Pilots don’t deal with emergencies nearly as much as the people in Hollywood would have you believe. The majority of flights are uneventful, and most of the ones that are eventful fall that way because of the weather, not because of an engine fire or a hijacking.
In my career, I’ve had a number of issues both mechanical and human to handle in flight. Mechanical ones are usually pretty straightforward, as there is a checklist for just about everything (“just about” being the caveat). A few of the more challenging scenarios have involved medical issues with passengers, and the most challenging have been those that occur with relatively short notice before either a descent to the destination or the landing.
Three stand out. One was a pregnant lady who went into labor as we were turning final, and two were passengers who got sick in flight (different people, different flights, same day—you can’t make this stuff up). It’s often said that the holy trinity of flying is aviate, navigate, communicate, and never is that more true than when dealing with a compressed time frame and a medical scenario that may require immediate help. No matter what it is, you need to ensure that safety of all passengers, and you can best do that by actually flying the airplane. Sounds obvious, right? But it sometimes gets lost in our innate desire to help someone.

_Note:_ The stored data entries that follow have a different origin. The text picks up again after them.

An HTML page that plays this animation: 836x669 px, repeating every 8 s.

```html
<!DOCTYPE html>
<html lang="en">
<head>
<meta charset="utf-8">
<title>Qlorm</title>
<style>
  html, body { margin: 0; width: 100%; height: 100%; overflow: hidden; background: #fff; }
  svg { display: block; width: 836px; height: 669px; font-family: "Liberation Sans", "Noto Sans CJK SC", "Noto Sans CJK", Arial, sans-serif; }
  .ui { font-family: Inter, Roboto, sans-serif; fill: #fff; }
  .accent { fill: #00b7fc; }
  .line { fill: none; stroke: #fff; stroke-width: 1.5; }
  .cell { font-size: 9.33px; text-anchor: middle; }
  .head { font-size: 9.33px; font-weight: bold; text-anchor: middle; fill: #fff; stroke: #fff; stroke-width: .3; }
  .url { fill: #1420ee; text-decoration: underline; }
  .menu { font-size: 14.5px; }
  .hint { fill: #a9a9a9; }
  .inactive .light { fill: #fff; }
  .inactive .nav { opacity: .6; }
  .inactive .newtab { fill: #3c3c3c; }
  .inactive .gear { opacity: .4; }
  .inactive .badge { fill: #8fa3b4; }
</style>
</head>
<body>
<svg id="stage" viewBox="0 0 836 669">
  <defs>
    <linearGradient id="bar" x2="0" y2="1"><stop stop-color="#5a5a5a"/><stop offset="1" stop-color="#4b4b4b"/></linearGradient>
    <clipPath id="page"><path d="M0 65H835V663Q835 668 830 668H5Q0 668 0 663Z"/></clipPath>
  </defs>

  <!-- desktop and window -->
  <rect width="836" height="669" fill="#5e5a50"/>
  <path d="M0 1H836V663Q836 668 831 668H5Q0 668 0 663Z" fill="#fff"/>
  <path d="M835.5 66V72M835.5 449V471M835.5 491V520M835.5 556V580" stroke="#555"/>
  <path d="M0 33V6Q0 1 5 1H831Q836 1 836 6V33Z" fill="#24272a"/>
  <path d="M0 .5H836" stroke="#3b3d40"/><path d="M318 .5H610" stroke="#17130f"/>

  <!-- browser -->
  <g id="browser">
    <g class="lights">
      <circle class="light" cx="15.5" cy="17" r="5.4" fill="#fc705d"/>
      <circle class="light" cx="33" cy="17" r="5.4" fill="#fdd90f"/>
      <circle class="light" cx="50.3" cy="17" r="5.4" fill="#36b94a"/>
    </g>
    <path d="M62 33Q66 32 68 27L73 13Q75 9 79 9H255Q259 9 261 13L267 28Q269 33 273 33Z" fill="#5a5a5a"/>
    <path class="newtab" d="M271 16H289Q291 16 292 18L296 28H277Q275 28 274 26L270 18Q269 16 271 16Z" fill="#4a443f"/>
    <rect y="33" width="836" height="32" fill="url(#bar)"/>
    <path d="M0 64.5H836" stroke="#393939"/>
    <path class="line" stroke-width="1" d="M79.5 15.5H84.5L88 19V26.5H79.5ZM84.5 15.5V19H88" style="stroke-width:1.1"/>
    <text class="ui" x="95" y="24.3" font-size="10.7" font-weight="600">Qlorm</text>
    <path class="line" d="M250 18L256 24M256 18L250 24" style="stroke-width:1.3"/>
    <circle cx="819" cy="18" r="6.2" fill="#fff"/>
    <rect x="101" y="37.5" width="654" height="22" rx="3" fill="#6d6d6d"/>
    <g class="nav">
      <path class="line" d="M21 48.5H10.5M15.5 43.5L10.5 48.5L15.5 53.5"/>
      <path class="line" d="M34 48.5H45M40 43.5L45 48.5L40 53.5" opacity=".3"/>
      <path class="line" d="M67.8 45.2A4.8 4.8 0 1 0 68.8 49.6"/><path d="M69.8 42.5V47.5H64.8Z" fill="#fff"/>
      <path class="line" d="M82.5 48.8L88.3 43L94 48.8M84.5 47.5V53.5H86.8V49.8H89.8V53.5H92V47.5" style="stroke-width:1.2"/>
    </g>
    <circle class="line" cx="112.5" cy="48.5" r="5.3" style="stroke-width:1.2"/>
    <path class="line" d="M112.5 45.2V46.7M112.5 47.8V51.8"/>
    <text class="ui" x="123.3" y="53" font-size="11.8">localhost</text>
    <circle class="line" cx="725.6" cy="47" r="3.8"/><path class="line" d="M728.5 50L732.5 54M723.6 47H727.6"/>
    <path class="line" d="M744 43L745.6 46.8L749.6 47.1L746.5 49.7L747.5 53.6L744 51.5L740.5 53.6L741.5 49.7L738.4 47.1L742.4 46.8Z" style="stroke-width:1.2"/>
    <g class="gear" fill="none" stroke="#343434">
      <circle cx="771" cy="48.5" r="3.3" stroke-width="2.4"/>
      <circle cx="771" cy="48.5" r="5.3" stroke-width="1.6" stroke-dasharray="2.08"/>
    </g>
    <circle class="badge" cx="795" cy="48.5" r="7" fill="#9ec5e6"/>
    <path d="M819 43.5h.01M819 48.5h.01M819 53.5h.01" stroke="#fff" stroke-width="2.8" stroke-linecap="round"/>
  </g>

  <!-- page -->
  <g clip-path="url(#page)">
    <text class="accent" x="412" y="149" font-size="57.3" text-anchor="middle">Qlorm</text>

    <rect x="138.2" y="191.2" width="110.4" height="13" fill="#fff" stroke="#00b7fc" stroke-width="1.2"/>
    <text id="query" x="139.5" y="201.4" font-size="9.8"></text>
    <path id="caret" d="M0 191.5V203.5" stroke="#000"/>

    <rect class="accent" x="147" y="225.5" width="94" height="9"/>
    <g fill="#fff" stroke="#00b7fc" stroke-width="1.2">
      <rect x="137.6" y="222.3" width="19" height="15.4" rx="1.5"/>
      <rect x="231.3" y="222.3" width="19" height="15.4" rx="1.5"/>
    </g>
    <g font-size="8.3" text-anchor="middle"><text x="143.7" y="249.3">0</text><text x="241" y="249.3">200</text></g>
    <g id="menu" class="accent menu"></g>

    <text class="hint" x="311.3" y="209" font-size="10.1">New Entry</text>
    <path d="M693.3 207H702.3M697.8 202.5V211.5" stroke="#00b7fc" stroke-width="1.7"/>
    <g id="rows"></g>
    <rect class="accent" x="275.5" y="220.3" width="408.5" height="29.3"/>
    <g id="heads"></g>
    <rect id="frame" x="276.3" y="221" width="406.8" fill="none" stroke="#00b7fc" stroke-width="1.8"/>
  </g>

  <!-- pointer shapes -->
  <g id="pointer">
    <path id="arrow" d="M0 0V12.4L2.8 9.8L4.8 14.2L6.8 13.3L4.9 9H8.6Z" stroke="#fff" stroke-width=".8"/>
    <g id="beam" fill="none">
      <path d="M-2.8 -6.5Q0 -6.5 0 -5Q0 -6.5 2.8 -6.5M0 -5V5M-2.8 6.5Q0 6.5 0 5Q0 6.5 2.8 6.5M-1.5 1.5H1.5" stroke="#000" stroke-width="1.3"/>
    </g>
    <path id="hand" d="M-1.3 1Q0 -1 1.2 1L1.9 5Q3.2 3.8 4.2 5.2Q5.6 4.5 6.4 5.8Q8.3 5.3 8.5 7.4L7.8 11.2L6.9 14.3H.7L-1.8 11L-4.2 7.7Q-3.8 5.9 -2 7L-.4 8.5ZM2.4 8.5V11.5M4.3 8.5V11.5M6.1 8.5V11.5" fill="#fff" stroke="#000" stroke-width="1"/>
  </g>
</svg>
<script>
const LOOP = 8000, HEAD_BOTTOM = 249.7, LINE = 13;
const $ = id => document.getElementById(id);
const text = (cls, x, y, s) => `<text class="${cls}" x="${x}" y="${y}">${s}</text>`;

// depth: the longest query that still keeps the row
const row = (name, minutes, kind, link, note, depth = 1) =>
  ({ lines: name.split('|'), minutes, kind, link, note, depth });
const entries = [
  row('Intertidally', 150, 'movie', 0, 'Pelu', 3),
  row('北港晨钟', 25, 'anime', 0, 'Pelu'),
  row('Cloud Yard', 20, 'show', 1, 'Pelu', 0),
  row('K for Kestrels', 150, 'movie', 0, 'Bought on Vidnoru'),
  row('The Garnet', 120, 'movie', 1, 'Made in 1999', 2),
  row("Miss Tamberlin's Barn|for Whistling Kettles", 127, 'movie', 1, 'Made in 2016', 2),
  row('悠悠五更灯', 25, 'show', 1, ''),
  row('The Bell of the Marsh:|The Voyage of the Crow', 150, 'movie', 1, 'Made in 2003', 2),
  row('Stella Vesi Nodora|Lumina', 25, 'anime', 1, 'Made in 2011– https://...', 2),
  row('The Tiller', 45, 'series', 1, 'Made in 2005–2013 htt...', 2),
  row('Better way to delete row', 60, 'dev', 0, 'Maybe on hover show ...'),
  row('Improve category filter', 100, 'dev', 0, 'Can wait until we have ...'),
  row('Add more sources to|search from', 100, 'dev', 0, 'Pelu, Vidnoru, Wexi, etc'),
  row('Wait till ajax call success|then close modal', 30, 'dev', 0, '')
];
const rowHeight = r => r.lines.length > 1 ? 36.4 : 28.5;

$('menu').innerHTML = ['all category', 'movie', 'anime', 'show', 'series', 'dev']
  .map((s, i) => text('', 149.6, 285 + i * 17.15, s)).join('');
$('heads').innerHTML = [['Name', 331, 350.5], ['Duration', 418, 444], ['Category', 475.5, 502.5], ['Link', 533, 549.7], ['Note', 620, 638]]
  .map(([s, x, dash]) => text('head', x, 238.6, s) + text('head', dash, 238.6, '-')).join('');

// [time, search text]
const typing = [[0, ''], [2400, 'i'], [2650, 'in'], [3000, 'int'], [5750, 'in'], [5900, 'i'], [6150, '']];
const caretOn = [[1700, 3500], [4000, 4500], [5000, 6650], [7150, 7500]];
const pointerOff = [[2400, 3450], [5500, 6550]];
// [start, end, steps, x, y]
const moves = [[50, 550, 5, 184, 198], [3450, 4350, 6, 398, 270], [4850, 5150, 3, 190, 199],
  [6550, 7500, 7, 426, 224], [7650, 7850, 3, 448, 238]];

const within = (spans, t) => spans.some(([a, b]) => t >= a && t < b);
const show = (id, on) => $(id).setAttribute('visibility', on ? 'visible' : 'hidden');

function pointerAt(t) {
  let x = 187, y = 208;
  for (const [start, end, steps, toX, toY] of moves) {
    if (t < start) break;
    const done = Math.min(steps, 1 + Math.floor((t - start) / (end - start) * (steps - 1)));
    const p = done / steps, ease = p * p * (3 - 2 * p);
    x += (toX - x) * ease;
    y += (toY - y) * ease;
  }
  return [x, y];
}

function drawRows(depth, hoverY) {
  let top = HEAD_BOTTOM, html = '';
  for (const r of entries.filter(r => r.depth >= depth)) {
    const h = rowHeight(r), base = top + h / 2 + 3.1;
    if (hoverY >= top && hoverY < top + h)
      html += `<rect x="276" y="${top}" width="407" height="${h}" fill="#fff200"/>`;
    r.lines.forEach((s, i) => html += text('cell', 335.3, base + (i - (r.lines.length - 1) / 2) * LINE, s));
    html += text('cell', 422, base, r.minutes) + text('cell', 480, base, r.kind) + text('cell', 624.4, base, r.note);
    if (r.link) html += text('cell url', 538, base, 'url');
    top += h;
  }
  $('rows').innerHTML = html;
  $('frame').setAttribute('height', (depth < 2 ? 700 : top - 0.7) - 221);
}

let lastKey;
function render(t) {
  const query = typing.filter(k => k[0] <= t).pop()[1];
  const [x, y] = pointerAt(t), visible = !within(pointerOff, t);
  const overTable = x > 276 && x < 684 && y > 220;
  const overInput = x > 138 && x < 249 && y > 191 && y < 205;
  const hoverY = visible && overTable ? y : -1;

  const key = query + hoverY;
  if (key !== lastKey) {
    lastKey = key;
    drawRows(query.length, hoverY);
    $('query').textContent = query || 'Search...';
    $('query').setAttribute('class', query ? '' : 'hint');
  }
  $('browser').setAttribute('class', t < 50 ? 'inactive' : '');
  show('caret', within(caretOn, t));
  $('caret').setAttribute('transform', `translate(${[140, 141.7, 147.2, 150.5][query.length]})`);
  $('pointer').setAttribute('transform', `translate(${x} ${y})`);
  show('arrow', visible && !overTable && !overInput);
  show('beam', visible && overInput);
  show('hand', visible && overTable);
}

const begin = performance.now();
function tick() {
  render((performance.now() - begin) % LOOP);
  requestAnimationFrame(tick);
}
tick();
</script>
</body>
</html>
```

The first task is to figure out if a diversion is even an option or necessary. The captain and the first officer may disagree on this, but the FO has an obligation to respectfully assert an opinion, and the captain has an obligation to respectfully listen and consider that input.
If a diversion is not in the cards, then it is imperative to split the workload in such a way as to ensure continued safety while addressing the problem. On the second of my two medical emergencies in one day, the passenger was deteriorating rapidly, and the captain had me take over all of the flying duties while he coordinated with the cabin crew and the folks on the ground. This particular event began below 18,000 feet on our descent, so things happened quickly.
Normally, sterile cockpit procedures would apply, but there was reason to believe that this person might not survive, and time was of the essence. While I flew, the captain got as much information as possible from the flight attendants and passed that on to our station on the ground, so that they could pass it on the EMTs on the airport. We did the checklists together, but in between, he was getting updates from the cabin.
When we checked in with the tower, they had to be told what was going on, as preparations were still coming together on the ground. ATC had some idea of what was going on, but they didn’t know the full extent of it. Once we told them, they gave us a better runway and promised us an expedited taxi to the gate. This conversation went on until just a short distance from the runway.
On the ground, the captain taxied the airplane as quickly as he safely could while I took over ATC duties, and when we got to the gate, the paramedics were on the jetway with a stretcher waiting to remove our sick passenger.
Unforeseen emergencies like this don’t happen often, but when they do, it seems to be at the worst possible time. The workload and the stress increase, but the obligation to stay professional and on task never changes. This passenger survived, and part of that was the coordination that took place to make sure that emergency personnel were in position and had the information they needed. But that would not have mattered if we had not aviated first, navigated second, and communicated third.—Chip Wright